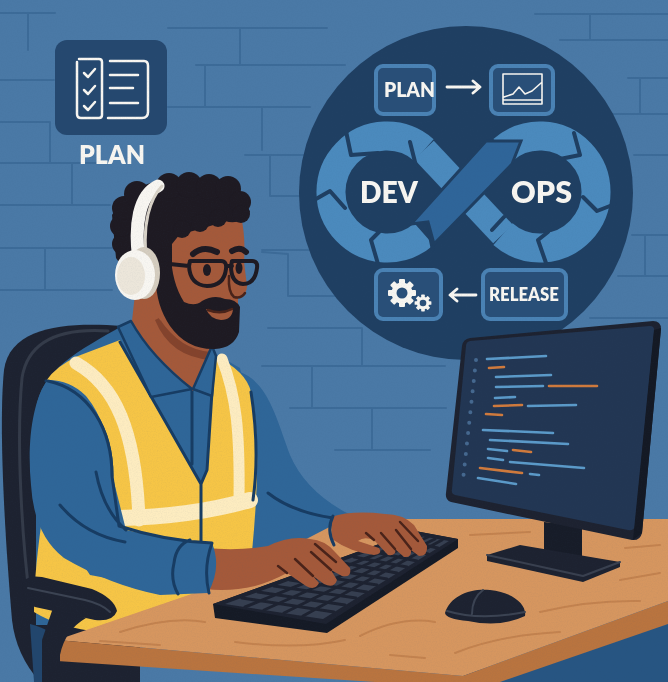
<!DOCTYPE html>
<html lang="en">
<head>
<meta charset="utf-8">
<title>DevOps planning illustration</title>
<style>
:root{--wall:#4a79a6;--mortar:#3c6b98;--navy:#1f3f62;--panel:#294f78;--rim:#4a82b4;--loop:#4b8abd;--loop-deep:#2f6599;--white:#f8f6f1;--ink:#1d2230;--ink-soft:#2d3443;--hair:#1e1a22;--skin:#a4593a;--skin-shade:#84432c;--line:#4a2319;--shirt:#2f6698;--shirt-line:#173c63;--vest:#f6c546;--vest-shade:#e9b23a;--tape:#fdecc0;--wood:#d6965f;--wood-edge:#b9743f;--screen:#223653;--orange:#d07a3c;--code:#5b9ac9}
html,body{margin:0;overflow:hidden}
svg{display:block}
.label{font-family:"Lato","Open Sans",sans-serif;font-weight:900;fill:var(--white)}
.stroke{fill:none;stroke-linecap:round;stroke-linejoin:round}
.icon{stroke:var(--white)}
.fold{stroke:var(--shirt-line);stroke-width:3}
.crease{stroke:var(--line);stroke-width:2.5}
.tile{fill:var(--panel);stroke:var(--rim);stroke-width:4}
</style>
</head>
<body>
<svg width="668" height="682" viewBox="0 0 668 682" role="img" aria-label="A man with headphones and a safety vest types at a computer beside a DevOps loop">
<defs>
<filter id="grain" x="0" y="0" width="100%" height="100%"><feTurbulence type="fractalNoise" baseFrequency=".8" numOctaves="2"/><feColorMatrix values="0 0 0 0 .05 0 0 0 0 .1 0 0 0 0 .2 .7 0 0 0 -.28"/></filter>
<g id="tooth"><rect x="-3" y="-14" width="6" height="28" rx="1"/></g>
<g id="gear" fill="#f8f6f1"><use href="#tooth"/><use href="#tooth" transform="rotate(45)"/><use href="#tooth" transform="rotate(90)"/><use href="#tooth" transform="rotate(135)"/><circle r="10.5"/><circle r="5.5" fill="#294f78"/></g>
</defs>

<rect id="wall" width="668" height="682" fill="var(--wall)"/>
<g id="bricks" class="stroke" stroke="var(--mortar)" stroke-width="2">
<path d="M0 13H55M28 13V50M0 80H54M168 28H327M240 28V65M196 65H345M205 65V107H310M262 107V150M168 107H205M0 122H50V163M0 163H112M72 163V205M0 205H30M30 205H110M245 155H304M270 155V196H300M0 248H112M45 248V290H112M0 290H45M262 250H310M262 252L288 254V296H345M268 328H362V366H430M262 366H445M312 366V408H446M290 408H330M372 408V450M335 450H430"/>
<path d="M535 14H668M590 14V40M560 40H668M628 78H668M640 78V114H668M634 155H668M632 235H668M645 235V276H668M618 276H645M590 318H668M610 114H640"/>
</g>

<g id="plan-badge">
<rect x="55" y="40" width="112" height="95" rx="12" fill="#25486f"/>
<g class="stroke icon" stroke-width="2.5">
<path d="M79 59H99Q102 59 102 62V115Q102 118 99 118H81Q77 118 77 114V62M110 61H144Q148 61 148 66V112Q148 118 142 118H108M110 75H138M110 88H133M110 103H138"/>
<path d="M84 73L88 77L95 69M84 90L88 94L95 86M84 106L88 110L95 102"/>
</g>
<text class="label" x="79" y="164" font-size="27" textLength="66" lengthAdjust="spacingAndGlyphs">PLAN</text>
</g>

<g id="devops-cycle">
<circle cx="466" cy="193" r="167" fill="var(--navy)"/>
<g id="infinity-loop">
<g fill="none" stroke="var(--loop)" stroke-width="29">
<path d="M424 150A56 56 0 1 0 424 234"/>
<path d="M503 150A56 56 0 1 1 503 234"/>
<path d="M424 150L503 234" stroke-width="27"/>
</g>
<g class="stroke" stroke="var(--navy)" stroke-width="4" stroke-linejoin="miter">
<path d="M346 131L351 155L378 153M316 199L330 191L345 208M410 142L416 166M382 229L371 240L378 264M428 226L433 250M574 133L580 155L555 160M615 204L597 211L583 197M548 232L538 240L546 263M504 217L492 230"/>
</g>
<path d="M411 224L486 141H521L512 164L434 244L428 222Z" fill="var(--loop-deep)" stroke="var(--navy)" stroke-width="3"/>
</g>
<text class="label" x="360" y="203" font-size="31" textLength="58" lengthAdjust="spacingAndGlyphs">DEV</text>
<text class="label" x="511" y="203" font-size="31" textLength="61" lengthAdjust="spacingAndGlyphs">OPS</text>
<g id="plan-step">
<rect class="tile" x="376" y="66" width="58" height="48" rx="7"/>
<text class="label" x="384" y="97" font-size="21" textLength="51" lengthAdjust="spacingAndGlyphs">PLAN</text>
</g>
<g id="monitor-step">
<rect class="tile" x="491" y="66" width="62" height="48" rx="7"/>
<path class="stroke icon" stroke-width="1.6" d="M503 74H542V104H503ZM504 97L513 94L519 87L525 94L532 91L541 83M504 100H541"/>
</g>
<g id="build-step">
<rect class="tile" x="376" y="270" width="65" height="49" rx="7"/>
<use href="#gear" x="402" y="293"/>
<use href="#gear" transform="translate(423 303) scale(.6)"/>
</g>
<g id="release-step">
<rect class="tile" x="483" y="270" width="83" height="49" rx="7"/>
<text class="label" x="489" y="301" font-size="18" textLength="70" lengthAdjust="spacingAndGlyphs">RELEASE</text>
</g>
<path class="stroke icon" stroke-width="2.8" d="M447 87H479M473 81L480 87L473 93M476 295H451M457 289L450 295L457 301"/>
</g>

<g id="chair">
<path d="M122 326C70 322 10 325 4 370C-2 430 6 550 12 620Q16 655 40 682H140V340Z" fill="var(--ink)"/>
<path d="M108 331C62 328 28 340 22 378C16 440 22 540 30 600" class="stroke" stroke="#343b49" stroke-width="3"/>
</g>

<g id="torso">
<path id="far-arm" d="M240 372C268 382 277 420 290 455Q305 490 345 512L362 520L333 546L310 552L240 550Z" fill="var(--shirt)"/>
<path id="shirt" d="M122 326C80 350 40 370 36 410L36 520L36 625H250V550L255 430L240 368L212 352Z" fill="var(--shirt)"/>
<path id="vest-back" d="M44 505C38 545 34 580 34 612Q60 628 100 632L250 585L170 590L90 575Z" fill="var(--vest)"/>
<path id="vest-front" d="M120 340L78 356Q56 366 46 381C90 390 112 430 112 476L120 552H252C258 490 260 430 251 392Q246 371 215 356L207 470L201 484Z" fill="var(--vest)"/>
<path d="M201 484L207 470L214 356L191 390L150 397L120 342Z" fill="var(--shirt)"/>
<path d="M76 363C115 385 136 430 139 520" class="stroke" stroke="var(--tape)" stroke-width="13" stroke-linecap="butt"/>
<path d="M222 359C236 395 240 430 239 500" class="stroke" stroke="var(--tape)" stroke-width="11" stroke-linecap="butt"/>
<path d="M119 518Q190 517 250 500" class="stroke" stroke="var(--tape)" stroke-width="16" stroke-linecap="butt"/>
<path class="stroke fold" d="M120 342L201 484L207 470L214 360M46 381C90 390 112 430 112 476M201 484V548M192 390V464M251 392Q260 450 253 500M268 493Q292 512 333 518"/>
</g>

<g id="head">
<path id="neck" d="M136 285L131 330L193 391L212 350V300Z" fill="var(--skin)"/>
<path d="M159 318Q180 350 211 352L211 360Q170 357 155 320Z" fill="var(--skin-shade)"/>
<path id="collar" d="M131 321L118 327L151 397L192 389Q151 357 131 321ZM212 346L193 389L212 396L216 356Z" fill="var(--shirt)" stroke="var(--shirt-line)" stroke-width="2.5" stroke-linejoin="round"/>
<path id="face" d="M145 215L240 212Q246 235 244 262L247 286Q247 295 238 298L238 325L205 345L160 320L142 290Z" fill="var(--skin)"/>
<g id="hair" fill="var(--hair)">
<path d="M116 258L112 215Q130 180 180 178Q240 176 250 212Q240 226 225 221Q200 230 180 234L172 244V268H148L128 275Z"/>
<circle cx="123" cy="244" r="11"/><circle cx="121" cy="226" r="11"/><circle cx="124" cy="208" r="12"/><circle cx="137" cy="194" r="13"/><circle cx="169" cy="186" r="13"/><circle cx="189" cy="185" r="13"/><circle cx="209" cy="187" r="13"/><circle cx="228" cy="189" r="13"/><circle cx="240" cy="202" r="11"/><circle cx="241" cy="214" r="9"/><circle cx="218" cy="218" r="9"/><circle cx="200" cy="223" r="9"/><circle cx="182" cy="229" r="9"/>
</g>
<path id="beard" d="M158 250L171 246Q170 280 184 302Q195 307 202 301Q214 294 225 299Q236 299 240 307L239 332Q234 348 215 349Q187 350 170 326Q156 305 156 280Z" fill="var(--hair)"/>
<path id="mouth" d="M206 309Q220 314 233 309Q232 320 221 320Q210 319 206 309Z" fill="var(--skin)"/>
<path class="stroke crease" d="M208 310Q221 315 232 309M229 276Q228 292 234 297Q241 299 245 293"/>
<g id="eyes" fill="var(--hair)"><ellipse cx="207" cy="270" rx="4" ry="6"/><ellipse cx="239" cy="268" rx="3.5" ry="6"/></g>
<path class="stroke" stroke="var(--hair)" stroke-width="6" d="M193 254Q203 245 217 252M232 251Q240 246 246 252"/>
<g id="glasses" class="stroke" stroke="var(--hair)" stroke-width="4"><path d="M190 261H221Q227 261 226 269Q224 286 207 286Q190 285 189 266ZM232 261H252Q258 261 257 268Q255 284 243 284Q231 283 231 266ZM226 266H232M189 266L160 263"/></g>
<g id="headphones">
<path d="M139 260C134 225 139 195 158 186" class="stroke" stroke="var(--white)" stroke-width="13"/>
<path d="M146 255C143 225 149 200 162 186" class="stroke" stroke="#d9d3c8" stroke-width="3"/>
<ellipse cx="144" cy="273" rx="16" ry="26" fill="#d5cdbf"/>
<ellipse cx="135" cy="275" rx="20" ry="25" fill="var(--white)"/>
<ellipse cx="131" cy="276" rx="14" ry="19" fill="#ece6da"/>
</g>
</g>

<g id="desk">
<path d="M440 682L668 612V682Z" fill="#275582"/>
<path d="M57 640L215 586L345 519H668V601L463 676Z" fill="var(--wood)"/>
<path d="M57 640L463 676L668 601V624L500 682H375L57 661Z" fill="var(--wood-edge)"/>
<path class="stroke" stroke="#c3824e" stroke-width="2" d="M120 632Q170 616 205 622M235 642Q300 650 345 640M360 636Q400 616 435 622M455 653Q500 635 560 632M540 612Q590 600 640 601M470 535L530 532M625 548L660 545M620 580L660 573M390 655L425 658M100 641L160 645"/>
</g>

<g id="armrest">
<path d="M30 624Q52 630 58 640V682H34Z" fill="#22466d"/>
<path d="M54 605L86 618Q65 630 60 655V682H42V640Z" fill="var(--ink)"/>
<path d="M22 586Q24 574 42 577L92 589Q114 598 117 611Q113 622 95 620L35 607Q22 602 22 586Z" fill="var(--ink)"/>
<path class="stroke" stroke="#3b4352" stroke-width="2" d="M28 588L85 600Q102 604 110 612"/>
</g>

<g id="monitor">
<path d="M544 522L582 526V562L544 556Z" fill="#171c28"/>
<path d="M487 555L520 545L620 562V567L583 582L487 561Z" fill="var(--ink)"/>
<path d="M487 555L583 576L620 562" class="stroke" stroke="#39404f" stroke-width="2"/>
<path d="M470 338L653 321Q661 321 661 329L642 533Q640 541 632 540L451 502Q445 500 446 493L462 346Q463 339 470 338Z" fill="var(--ink)"/>
<path d="M470 341L650 326Q655 326 654 332L635 526Q634 531 628 530L455 495Q451 494 452 489L466 346Q466 342 470 341Z" fill="var(--screen)"/>
<path d="M654 330L661 328L642 533L633 540Z" fill="#141924"/>
<g id="code" class="stroke" stroke-width="2.6">
<path stroke="var(--code)" d="M487 359L546 356M496 377L551 375M496 387L543 386M495 398L515 397M528 406L576 405M483 430L553 433M490 440L568 444M488 449L507 451M488 458L503 460M510 462L584 468M530 474L539 475M478 478L516 484"/>
<path stroke="var(--orange)" d="M489 368L504 367M549 386L597 386M494 406L522 405M486 414L502 415M513 450L531 452M480 468L522 473"/>
<path stroke="#45688f" stroke-width="4" stroke-dasharray="0 10.5" d="M476 360L463 480"/>
</g>
</g>

<g id="keyboard">
<path d="M213 604L415 531L458 539V548L327 633L215 618Z" fill="#151a25"/>
<path d="M213 604L415 531L458 539L326 624Z" fill="var(--ink)"/>
<path d="M225 604L414 535L449 541L323 619Z" fill="#363f50"/>
<path class="stroke" stroke="var(--ink)" stroke-width="3" d="M245 607L421 536M264 610L428 537M284 613L435 539M303 616L442 540M242 598L334 612M258 592L345 605M274 586L356 598M290 580L367 592M306 574L377 585M322 568L387 579M338 562L397 573M354 557L407 567M370 551L417 561M386 545L428 554M400 540L438 548"/>
</g>
<g id="mouse">
<path d="M445 613C450 596 470 588 490 590C512 592 527 604 525 616Q500 628 468 621Q446 619 445 613Z" fill="var(--ink)"/>
<path d="M447 611Q480 621 525 612M483 590Q472 598 472 614" class="stroke" stroke="#3b4352" stroke-width="2"/>
</g>

<g id="far-hand">
<path d="M331 517Q352 510 385 514Q403 514 414 525L427 546Q428 556 419 556L411 550Q412 558 404 557L395 549Q397 556 388 555L374 540Q364 536 358 541L379 548Q383 554 374 555Q350 552 332 539Z" fill="var(--skin)"/>
<path class="stroke crease" d="M411 549L396 530M395 549L381 533M374 540L366 533M400 522L418 541"/>
<path d="M333 516Q326 530 334 545" class="stroke fold"/>
</g>

<g id="near-arm">
<path id="forearm" d="M205 548Q240 551 268 546Q290 535 310 539Q325 540 335 552L350 568Q352 578 342 576L331 570L337 580Q334 589 324 584L313 576L319 583Q315 591 306 586L287 573Q270 582 255 586Q230 592 205 589Z" fill="var(--skin)"/>
<path class="stroke crease" d="M331 570L311 552M313 576L295 559M287 573L278 566M315 544L336 562"/>
<path id="near-sleeve" d="M48 380C32 400 27 445 31 485Q34 535 64 558Q110 585 160 595L208 593Q222 568 212 543Q165 539 126 530L113 478Q110 425 86 396Q70 380 48 380Z" fill="var(--shirt)"/>
<path class="stroke fold" d="M48 381C90 390 112 430 112 476L119 526Q165 541 212 543Q203 568 209 593M96 472Q103 510 126 530M174 563Q176 545 190 540M174 563Q170 580 178 594M60 505Q85 535 125 542"/>
</g>

<rect width="668" height="682" filter="url(#grain)" opacity=".16"/>
</svg>
</body>
</html>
- - -
→ WHAT IS NEEDED
In the entries above, find the line holding "588L85 600Q102 604" and the line holding "359L546 356M496 377L551", then retype exactly those two lines and every line between them, and nothing else.

→ FINISHED TASK
<path class="stroke" stroke="#3b4352" stroke-width="2" d="M28 588L85 600Q102 604 110 612"/>
</g>

<g id="monitor">
<path d="M544 522L582 526V562L544 556Z" fill="#171c28"/>
<path d="M487 555L520 545L620 562V567L583 582L487 561Z" fill="var(--ink)"/>
<path d="M487 555L583 576L620 562" class="stroke" stroke="#39404f" stroke-width="2"/>
<path d="M470 338L653 321Q661 321 661 329L642 533Q640 541 632 540L451 502Q445 500 446 493L462 346Q463 339 470 338Z" fill="var(--ink)"/>
<path d="M470 341L650 326Q655 326 654 332L635 526Q634 531 628 530L455 495Q451 494 452 489L466 346Q466 342 470 341Z" fill="var(--screen)"/>
<path d="M654 330L661 328L642 533L633 540Z" fill="#141924"/>
<g id="code" class="stroke" stroke-width="2.6">
<path stroke="var(--code)" d="M487 359L546 356M496 377L551 375M496 387L543 386M495 398L515 397M528 406L576 405M483 430L553 433M490 440L568 444M488 449L507 451M488 458L503 460M510 462L584 468M530 474L539 475M478 478L516 484"/>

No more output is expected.